Confocal.nl team developed a new camera adapter that makes it possible to image four colours without any crosstalk.
This is ideal for example for immuno-stainings. The adapter is called a “Church-window”, and it was developed in co-operation with Chroma Inc.
Idea itself was inspired by the church windows, like Chartres Cathedral and the good old Windows XP :). Looking familiar??
RCM (Re-Scan Confocal Microscope) is the first commercial optics-only super-resolution confocal microscope developed by The University of Amsterdam and its spin-off Confocal.nl.
RCM is a standard confocal microscope extended with a detection unit, where a pair of scanning mirrors project the emission light directly onto a camera in a scanning manner.
In addition to super-resolution by re-scanning and high sensitivity due to the use of sensitive CMOS camera as a detector, the third important feature of RCM is its flexibility.
In the recent paper (in Journal of Microscopy), the research team that invented the RCM, explored and explained some of the possibilities to speed up imaging of RCM for highly dynamic biological processes.
For fixed multi-stained samples, the default mode – sequential frame-by-frame scanning mode – is optimal. Also FRET applications that do not need high imaging rate (e.g. apoptosis of HeLa cells) can be best done in this mode. But for highly dynamic biological processes, time lag between different colors needs be minimised to avoid the colour shift.
One solution to reduce the time lag between the acquisition of different colours is line-by-line multicolour imaging by multiplexing – same line is scanned two (or more) times with different fluorophore-specific excitation wavelengths, and the emitted light is directed to the same camera, but each colour is projected on different areas of the camera chip. This way, the time-lag between the colors is reduced to the order of milliseconds, and shift between the colors is becomes negligible.
The multiplexing mode can further be optimised with the choice of emission filter: a double-band pass filter, or a combined “church-window” emission filter (produced exclusively for RCM), where different parts of the camera chip are covered with different single-band filters, or application-specific single band emission filters. “Church-window” emission filter will reduce the cross-talk between the channels. Also real-time simultaneous scanning of different colours (patented technology) will be possible. For fast FRET measurements with super resolution this new technology will be essential.
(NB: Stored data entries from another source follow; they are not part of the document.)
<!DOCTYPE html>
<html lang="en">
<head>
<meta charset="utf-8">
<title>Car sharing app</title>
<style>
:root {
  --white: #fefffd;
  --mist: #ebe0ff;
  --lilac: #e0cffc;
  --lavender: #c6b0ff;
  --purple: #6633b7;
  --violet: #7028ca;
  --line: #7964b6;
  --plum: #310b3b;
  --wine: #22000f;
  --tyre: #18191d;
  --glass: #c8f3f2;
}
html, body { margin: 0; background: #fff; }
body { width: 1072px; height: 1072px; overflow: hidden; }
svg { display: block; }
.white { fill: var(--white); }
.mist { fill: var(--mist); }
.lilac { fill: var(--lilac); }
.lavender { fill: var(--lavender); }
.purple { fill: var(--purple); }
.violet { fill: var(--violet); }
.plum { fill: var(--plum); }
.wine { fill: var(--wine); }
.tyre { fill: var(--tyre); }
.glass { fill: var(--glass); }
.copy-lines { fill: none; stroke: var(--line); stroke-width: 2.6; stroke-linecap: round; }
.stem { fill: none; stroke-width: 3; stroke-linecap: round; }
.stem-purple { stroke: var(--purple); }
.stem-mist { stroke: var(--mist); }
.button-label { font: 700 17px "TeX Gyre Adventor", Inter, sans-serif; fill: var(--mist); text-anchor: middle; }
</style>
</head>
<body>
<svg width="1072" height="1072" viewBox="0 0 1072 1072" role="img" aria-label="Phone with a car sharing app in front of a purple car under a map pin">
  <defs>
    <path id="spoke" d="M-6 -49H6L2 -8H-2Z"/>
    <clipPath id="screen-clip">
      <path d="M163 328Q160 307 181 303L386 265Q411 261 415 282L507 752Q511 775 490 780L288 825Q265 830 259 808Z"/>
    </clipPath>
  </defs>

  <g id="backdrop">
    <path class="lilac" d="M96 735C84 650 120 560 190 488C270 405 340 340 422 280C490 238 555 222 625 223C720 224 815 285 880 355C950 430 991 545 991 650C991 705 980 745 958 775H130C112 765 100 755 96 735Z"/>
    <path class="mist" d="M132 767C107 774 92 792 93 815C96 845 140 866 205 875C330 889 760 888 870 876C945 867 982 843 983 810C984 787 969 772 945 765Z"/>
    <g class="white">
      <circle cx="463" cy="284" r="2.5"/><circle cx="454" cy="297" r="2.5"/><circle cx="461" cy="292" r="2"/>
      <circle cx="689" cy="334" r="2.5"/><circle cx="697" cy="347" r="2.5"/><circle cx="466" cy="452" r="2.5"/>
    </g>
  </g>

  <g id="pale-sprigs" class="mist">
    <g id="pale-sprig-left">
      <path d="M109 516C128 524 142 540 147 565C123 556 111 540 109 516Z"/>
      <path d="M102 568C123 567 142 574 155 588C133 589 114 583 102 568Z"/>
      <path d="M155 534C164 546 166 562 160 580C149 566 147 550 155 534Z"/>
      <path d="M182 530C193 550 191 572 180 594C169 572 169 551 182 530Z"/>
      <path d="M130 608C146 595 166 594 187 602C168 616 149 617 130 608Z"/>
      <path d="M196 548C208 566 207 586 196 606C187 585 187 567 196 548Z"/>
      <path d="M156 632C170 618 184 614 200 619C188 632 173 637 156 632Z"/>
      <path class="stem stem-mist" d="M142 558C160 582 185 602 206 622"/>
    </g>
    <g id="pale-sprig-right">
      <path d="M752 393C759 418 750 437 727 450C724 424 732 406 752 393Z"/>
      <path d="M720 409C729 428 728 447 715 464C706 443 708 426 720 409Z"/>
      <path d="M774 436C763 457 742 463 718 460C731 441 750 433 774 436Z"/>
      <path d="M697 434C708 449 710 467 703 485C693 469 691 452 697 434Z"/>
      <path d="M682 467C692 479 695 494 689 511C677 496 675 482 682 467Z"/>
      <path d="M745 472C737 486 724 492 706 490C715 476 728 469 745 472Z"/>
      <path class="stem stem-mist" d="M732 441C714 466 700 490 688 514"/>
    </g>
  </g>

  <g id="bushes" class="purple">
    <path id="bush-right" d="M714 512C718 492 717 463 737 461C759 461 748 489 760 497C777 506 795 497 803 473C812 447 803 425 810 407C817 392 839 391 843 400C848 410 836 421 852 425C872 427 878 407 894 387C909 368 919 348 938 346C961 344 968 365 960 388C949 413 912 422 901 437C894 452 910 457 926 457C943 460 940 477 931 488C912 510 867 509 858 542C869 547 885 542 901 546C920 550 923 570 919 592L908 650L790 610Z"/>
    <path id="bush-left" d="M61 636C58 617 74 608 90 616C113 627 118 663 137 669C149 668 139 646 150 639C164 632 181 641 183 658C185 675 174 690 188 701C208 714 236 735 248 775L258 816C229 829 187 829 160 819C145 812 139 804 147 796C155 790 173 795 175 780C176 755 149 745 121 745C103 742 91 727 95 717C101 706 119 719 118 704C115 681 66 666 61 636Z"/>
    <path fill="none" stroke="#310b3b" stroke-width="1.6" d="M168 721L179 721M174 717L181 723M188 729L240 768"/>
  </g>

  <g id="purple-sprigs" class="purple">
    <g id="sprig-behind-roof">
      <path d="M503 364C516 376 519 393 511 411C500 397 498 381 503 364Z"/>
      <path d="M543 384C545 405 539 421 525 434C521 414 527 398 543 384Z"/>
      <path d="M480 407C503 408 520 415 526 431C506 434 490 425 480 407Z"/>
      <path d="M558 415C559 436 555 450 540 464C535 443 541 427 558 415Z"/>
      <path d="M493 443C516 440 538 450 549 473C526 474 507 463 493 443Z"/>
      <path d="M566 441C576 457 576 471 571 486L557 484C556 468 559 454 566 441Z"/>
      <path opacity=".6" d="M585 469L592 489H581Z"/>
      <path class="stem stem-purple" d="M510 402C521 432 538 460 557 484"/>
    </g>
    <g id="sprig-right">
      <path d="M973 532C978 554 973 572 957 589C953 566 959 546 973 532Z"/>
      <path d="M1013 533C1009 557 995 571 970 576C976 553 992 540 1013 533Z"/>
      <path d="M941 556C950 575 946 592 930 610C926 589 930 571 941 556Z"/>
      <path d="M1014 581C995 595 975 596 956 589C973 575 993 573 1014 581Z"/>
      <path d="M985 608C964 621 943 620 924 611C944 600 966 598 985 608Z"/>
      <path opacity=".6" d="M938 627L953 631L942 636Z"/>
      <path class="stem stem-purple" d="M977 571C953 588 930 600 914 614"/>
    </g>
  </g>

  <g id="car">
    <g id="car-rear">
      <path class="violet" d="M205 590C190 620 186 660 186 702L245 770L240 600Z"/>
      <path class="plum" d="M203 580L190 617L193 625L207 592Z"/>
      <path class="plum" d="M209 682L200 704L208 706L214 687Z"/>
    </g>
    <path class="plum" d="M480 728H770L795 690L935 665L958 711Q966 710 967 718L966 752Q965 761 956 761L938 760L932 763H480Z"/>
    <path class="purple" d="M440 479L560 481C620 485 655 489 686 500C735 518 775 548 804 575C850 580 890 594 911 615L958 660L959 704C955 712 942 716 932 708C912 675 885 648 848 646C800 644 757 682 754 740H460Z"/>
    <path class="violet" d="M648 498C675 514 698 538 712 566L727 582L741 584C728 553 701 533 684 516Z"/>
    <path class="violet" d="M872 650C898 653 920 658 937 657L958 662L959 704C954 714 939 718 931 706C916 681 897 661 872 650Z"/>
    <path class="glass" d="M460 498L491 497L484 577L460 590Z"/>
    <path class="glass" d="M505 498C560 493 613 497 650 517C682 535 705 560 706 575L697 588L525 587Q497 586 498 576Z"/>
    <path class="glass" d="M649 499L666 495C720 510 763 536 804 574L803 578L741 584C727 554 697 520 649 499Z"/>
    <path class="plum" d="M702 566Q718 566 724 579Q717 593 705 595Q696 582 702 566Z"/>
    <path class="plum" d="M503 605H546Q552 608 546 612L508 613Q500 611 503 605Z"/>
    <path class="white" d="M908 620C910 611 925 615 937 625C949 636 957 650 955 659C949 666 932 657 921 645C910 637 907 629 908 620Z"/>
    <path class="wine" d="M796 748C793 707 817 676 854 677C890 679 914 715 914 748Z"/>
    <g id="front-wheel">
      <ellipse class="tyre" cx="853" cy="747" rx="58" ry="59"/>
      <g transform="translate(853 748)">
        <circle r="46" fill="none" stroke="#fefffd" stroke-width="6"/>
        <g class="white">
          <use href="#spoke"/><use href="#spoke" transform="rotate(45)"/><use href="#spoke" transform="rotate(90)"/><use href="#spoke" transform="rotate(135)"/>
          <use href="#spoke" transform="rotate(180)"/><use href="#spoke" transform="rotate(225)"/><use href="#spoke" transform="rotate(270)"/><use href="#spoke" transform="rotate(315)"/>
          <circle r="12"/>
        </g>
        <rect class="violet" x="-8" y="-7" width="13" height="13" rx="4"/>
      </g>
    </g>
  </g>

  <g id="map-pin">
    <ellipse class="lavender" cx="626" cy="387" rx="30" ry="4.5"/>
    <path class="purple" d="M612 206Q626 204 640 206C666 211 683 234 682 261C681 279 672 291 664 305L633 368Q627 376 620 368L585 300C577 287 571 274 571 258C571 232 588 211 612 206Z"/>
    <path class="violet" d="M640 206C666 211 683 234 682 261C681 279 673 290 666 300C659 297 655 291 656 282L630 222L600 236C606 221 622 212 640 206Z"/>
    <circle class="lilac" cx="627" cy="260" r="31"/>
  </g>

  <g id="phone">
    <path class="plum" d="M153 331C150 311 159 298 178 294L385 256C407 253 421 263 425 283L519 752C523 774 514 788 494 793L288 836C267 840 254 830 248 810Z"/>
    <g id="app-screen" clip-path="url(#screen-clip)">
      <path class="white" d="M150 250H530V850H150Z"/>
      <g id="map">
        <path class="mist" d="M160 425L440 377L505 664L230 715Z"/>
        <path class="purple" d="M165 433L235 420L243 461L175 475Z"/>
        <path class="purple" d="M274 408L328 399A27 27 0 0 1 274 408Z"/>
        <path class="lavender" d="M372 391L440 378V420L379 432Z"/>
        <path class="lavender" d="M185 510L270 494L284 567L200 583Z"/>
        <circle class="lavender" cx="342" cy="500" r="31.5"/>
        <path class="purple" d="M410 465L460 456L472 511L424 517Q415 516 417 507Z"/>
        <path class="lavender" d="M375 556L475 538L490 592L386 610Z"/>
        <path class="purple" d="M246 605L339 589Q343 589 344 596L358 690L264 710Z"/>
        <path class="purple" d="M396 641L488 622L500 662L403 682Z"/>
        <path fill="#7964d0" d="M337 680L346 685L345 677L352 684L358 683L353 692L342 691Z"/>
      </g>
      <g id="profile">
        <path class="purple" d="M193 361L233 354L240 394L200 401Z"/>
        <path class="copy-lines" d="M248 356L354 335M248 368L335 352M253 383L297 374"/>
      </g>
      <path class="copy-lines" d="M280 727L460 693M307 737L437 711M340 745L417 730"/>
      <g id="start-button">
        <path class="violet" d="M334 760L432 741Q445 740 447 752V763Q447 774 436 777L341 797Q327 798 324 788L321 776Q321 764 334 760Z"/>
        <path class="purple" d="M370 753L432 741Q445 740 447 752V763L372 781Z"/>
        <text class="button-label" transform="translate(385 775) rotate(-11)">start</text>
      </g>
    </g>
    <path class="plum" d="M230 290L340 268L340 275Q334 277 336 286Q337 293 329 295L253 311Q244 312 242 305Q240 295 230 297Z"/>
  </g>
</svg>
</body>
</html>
The speed of RCM is limited by the speed of scanning mirrors, currently about 400 lines per second, which determines the frame rate. Some applications – e.g. calcium activity, ratio-metric pH measurements, FRAP (fluorescence recovery after photo-bleaching) require much higher imaging speed than 1 frame per second.
In those applications, an option is to give up acquisition of 2-dimensional information and monitor intensity changes along a single line (1-dimensional) at an extremely high imaging rate (400 lines per second, i.e. one scan in every 2.5 ms).
In summary – in addition to the affordable pricing, sensitivity and super-resolution capacity, the flexibility of the RCM related to the independent control of the two pairs of scanning mirrors grants further potential for applications that require high speed or fast multicolour imaging. Join Confocal.nl at FOM2017 to learn more!
This year we are planning to attend several microscopy and imaging related conferences and workshops with our re-scan confocal microscope unit. Come find us on:
- Hands-on Light Microscopy workshop in Luxembourg already in February (20-24),
- Focus On Microscopy conference in France in April (9-12)
- European Light Microscopy Initiative meeting in Croatia in May (23-26)
- Microscience Microscopy Congress in Manchester, UK in July (3-6)
- Seeing is believing – Imaging the processes of life in Heidelberg, October 4-7.
During the conference ICON (International Conference on Nanoscopy) in Basel, Sara Abrahamsson and Erik Manders had an interesting discussion about new developments in microscopy. Here are the ingredients for new inventions: a pen, paper and a bottle of beer.